InfoReady Helps Customers Navigate $1 Trillion Grant Market With Search and Collaboration Software
Collaboration software for office workers isn’t new, and neither are technologies for doing refined, targeted Web searches. But Ann Arbor, MI-based InfoReady is combining those elements in a social networking-like interface to create a workflow tool that the company’s president and CEO Bhushan Kulkarni thinks will really shake things up.
“I feel that we are hitting on something that’s going to allow us to change the way that business is done in the collaboration space,” he says.
The startup spun out of Kulkarni’s Ann Arbor-based IT consulting firm GDI Infotech in March, and released its first product in June, attracting about a dozen paying customers, Kulkarni says. He thinks the market potential for his company’s product is massive, but wanted to start with a more targeted customer base and get good at that, he says. So InfoReady has selected the problem of finding government grants and other awards and putting together proposals as the first application for its software.
Between federal agencies, state agencies, and foundations, there’s about $1 trillion in grant money available every year; the problem is knowing where and what to apply for, Kulkarni says. Traditionally, those interested in grant money have had to go to individual agency and foundation websites, and by the time they gather the information on grants that are available, “there’s not enough time left to respond with a quality proposal,” Kulkarni says. So InfoReady is targeting its software to streamline the grant search and proposal process for groups such as big research universities, community colleges, public school districts, economic development agencies, and local government entities.
“It’s probably because of the environment in Michigan,” says Kulkarni of the inspiration for grants as a first market for the InfoReady software. “What became clear to us is that everybody is hungry for new sources of revenue.”
InfoReady’s software platform crawls the Web for information relevant to a particular customer, and delivers notifications on available grants to their inboxes, based on their customized search criteria. It’s designed so that users can take action on that particular grant right away, by putting together a proposal. “If we’re trying to find something, chances are we want to find that information because we want to do something with it,” he says. “With most software tools out there, once you find info, there’s no easy way to collaborate.”
Rather than requiring customers to go into separate programs and documents and copy and paste relevant content, the software platform enables different users to post items on an interface similar to the wall in Facebook.

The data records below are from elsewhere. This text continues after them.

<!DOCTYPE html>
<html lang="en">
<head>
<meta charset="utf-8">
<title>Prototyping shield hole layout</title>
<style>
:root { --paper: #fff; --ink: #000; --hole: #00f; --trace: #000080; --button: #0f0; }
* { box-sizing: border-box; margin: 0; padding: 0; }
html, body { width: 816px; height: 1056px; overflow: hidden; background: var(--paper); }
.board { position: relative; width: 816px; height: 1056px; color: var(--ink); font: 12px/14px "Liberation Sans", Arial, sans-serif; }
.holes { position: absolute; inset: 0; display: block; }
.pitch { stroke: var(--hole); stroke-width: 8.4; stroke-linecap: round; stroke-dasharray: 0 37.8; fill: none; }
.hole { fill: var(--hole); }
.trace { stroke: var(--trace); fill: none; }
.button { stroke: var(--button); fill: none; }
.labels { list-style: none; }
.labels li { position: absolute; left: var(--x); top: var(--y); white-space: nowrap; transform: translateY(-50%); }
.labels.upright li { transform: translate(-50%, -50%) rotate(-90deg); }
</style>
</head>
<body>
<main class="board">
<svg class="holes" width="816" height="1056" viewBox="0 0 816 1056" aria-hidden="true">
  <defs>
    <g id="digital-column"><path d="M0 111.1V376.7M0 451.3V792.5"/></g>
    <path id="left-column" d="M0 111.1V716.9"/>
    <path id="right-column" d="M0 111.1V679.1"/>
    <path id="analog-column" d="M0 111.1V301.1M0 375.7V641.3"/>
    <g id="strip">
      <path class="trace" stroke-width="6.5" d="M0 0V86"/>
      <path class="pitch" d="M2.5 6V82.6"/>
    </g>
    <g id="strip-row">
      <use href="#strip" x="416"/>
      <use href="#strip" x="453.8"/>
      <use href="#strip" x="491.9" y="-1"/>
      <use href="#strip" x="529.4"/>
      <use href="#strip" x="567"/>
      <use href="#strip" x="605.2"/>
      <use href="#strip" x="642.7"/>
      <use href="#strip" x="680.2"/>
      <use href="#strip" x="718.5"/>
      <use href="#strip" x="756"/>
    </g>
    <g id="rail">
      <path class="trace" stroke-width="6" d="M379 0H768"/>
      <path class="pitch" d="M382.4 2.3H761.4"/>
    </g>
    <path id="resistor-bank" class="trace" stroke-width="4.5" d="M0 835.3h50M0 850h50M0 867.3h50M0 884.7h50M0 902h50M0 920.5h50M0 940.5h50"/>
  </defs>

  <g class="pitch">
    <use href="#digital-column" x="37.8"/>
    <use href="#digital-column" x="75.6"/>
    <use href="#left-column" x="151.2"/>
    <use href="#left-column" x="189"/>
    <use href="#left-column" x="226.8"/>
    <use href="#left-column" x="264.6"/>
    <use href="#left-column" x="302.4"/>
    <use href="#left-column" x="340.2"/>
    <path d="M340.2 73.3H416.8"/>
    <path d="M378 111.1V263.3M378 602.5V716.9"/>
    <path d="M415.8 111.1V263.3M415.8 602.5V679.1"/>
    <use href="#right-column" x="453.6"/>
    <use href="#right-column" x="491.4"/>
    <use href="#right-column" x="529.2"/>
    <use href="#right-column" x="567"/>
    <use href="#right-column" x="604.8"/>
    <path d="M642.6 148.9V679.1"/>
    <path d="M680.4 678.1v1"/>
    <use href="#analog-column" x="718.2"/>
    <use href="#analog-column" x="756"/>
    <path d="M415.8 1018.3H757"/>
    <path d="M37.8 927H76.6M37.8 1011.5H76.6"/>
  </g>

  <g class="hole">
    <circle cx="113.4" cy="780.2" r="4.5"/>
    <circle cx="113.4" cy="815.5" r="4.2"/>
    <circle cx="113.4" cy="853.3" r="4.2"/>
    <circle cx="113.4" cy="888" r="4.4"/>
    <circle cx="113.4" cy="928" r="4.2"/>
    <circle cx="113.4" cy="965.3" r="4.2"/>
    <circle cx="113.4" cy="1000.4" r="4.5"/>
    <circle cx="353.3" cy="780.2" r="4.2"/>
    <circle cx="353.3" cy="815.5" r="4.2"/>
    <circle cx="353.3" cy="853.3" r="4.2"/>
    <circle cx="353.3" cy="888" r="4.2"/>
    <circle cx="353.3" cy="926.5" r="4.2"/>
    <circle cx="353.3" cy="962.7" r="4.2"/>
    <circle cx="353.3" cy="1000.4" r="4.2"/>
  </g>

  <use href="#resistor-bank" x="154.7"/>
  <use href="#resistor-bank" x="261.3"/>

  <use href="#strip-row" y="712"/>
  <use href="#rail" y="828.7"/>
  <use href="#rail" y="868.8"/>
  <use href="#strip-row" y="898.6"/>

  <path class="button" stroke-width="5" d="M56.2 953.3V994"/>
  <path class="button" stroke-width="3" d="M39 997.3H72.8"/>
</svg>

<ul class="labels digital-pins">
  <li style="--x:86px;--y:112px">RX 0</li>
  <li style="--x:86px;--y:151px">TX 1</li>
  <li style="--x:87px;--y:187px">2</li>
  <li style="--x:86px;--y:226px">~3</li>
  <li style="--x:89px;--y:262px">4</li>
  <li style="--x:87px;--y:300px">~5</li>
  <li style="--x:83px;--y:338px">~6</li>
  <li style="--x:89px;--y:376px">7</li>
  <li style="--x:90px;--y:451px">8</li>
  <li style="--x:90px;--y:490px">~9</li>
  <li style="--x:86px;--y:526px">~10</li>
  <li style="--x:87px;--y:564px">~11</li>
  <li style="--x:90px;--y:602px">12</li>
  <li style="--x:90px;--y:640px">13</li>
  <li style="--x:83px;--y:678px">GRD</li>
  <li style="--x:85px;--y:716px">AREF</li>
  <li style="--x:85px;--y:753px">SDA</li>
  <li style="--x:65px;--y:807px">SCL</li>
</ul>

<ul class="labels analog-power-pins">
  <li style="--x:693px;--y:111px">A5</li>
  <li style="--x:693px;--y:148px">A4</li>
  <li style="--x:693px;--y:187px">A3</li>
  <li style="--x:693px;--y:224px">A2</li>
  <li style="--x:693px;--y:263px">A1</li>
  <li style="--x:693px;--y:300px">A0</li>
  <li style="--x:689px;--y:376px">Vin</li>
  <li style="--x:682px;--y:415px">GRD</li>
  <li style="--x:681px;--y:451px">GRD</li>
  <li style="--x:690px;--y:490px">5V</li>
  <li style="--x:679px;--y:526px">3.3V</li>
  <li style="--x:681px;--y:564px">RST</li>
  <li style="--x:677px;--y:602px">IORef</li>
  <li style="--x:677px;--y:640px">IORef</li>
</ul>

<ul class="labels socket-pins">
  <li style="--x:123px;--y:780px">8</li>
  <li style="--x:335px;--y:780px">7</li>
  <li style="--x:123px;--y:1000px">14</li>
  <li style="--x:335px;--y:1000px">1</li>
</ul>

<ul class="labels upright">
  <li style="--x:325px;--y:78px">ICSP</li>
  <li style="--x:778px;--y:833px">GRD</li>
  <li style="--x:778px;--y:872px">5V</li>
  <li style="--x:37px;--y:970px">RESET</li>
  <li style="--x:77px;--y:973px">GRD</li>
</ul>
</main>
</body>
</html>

The software also pulls relevant content exchanged via e-mail regarding a document directly into the InfoReady interface, so users can work within the platform they’re comfortable with. The program then strings together a cohesive report from the items users posted.
“If you’ve used LinkedIn, Facebook, Twitter, or e-mail, then you should not need any training on InfoReady,” Kulkarni says.
The InfoReady platform also keeps all the content its engine picks up, as well as that which users submit, in a resource library to enable collaborators to quickly access and reuse items in reports. It also provides tracking and analytics to monitor who performed which task.
Ultimately, the software, which is available for a monthly subscription rate per user, could serve those working in sectors such as intellectual property surveillance, healthcare, and human resources—for example, helping to bring life to the job search process, he says. “The whole matchmaking science is something that’s missing, and the collaboration around that is missing,” he says. InfoReady could also work to match investors and entrepreneurs, he says.
InfoReady has raised about $1 million in seed funding, from Ann Arbor Spark’s Michigan pre-seed fund, Automation Alley’s seed fund, First Step Fund, and angel investors including Terry Cross. The startup is also planning a quick follow-on round in the neighborhood of $2 million, Kulkarni says. The near-term focus for the 11-employee company is viral marketing and sales to really nail the grants space, he says, before going out to raise a venture capital round later next spring or summer.
“The reason I’m taking this route is the market is still very cautious,” he says. “I don’t want to paint a big picture. I want to get further along.” The firm has also introduced a second application (still in stealth mode, but in the HR space) for its software, which has already attracted some customers. And InfoReady has gotten some interest from large information management and integration software firms for strategic investments, so we’ll have to be on the lookout for what names show alongside the startup.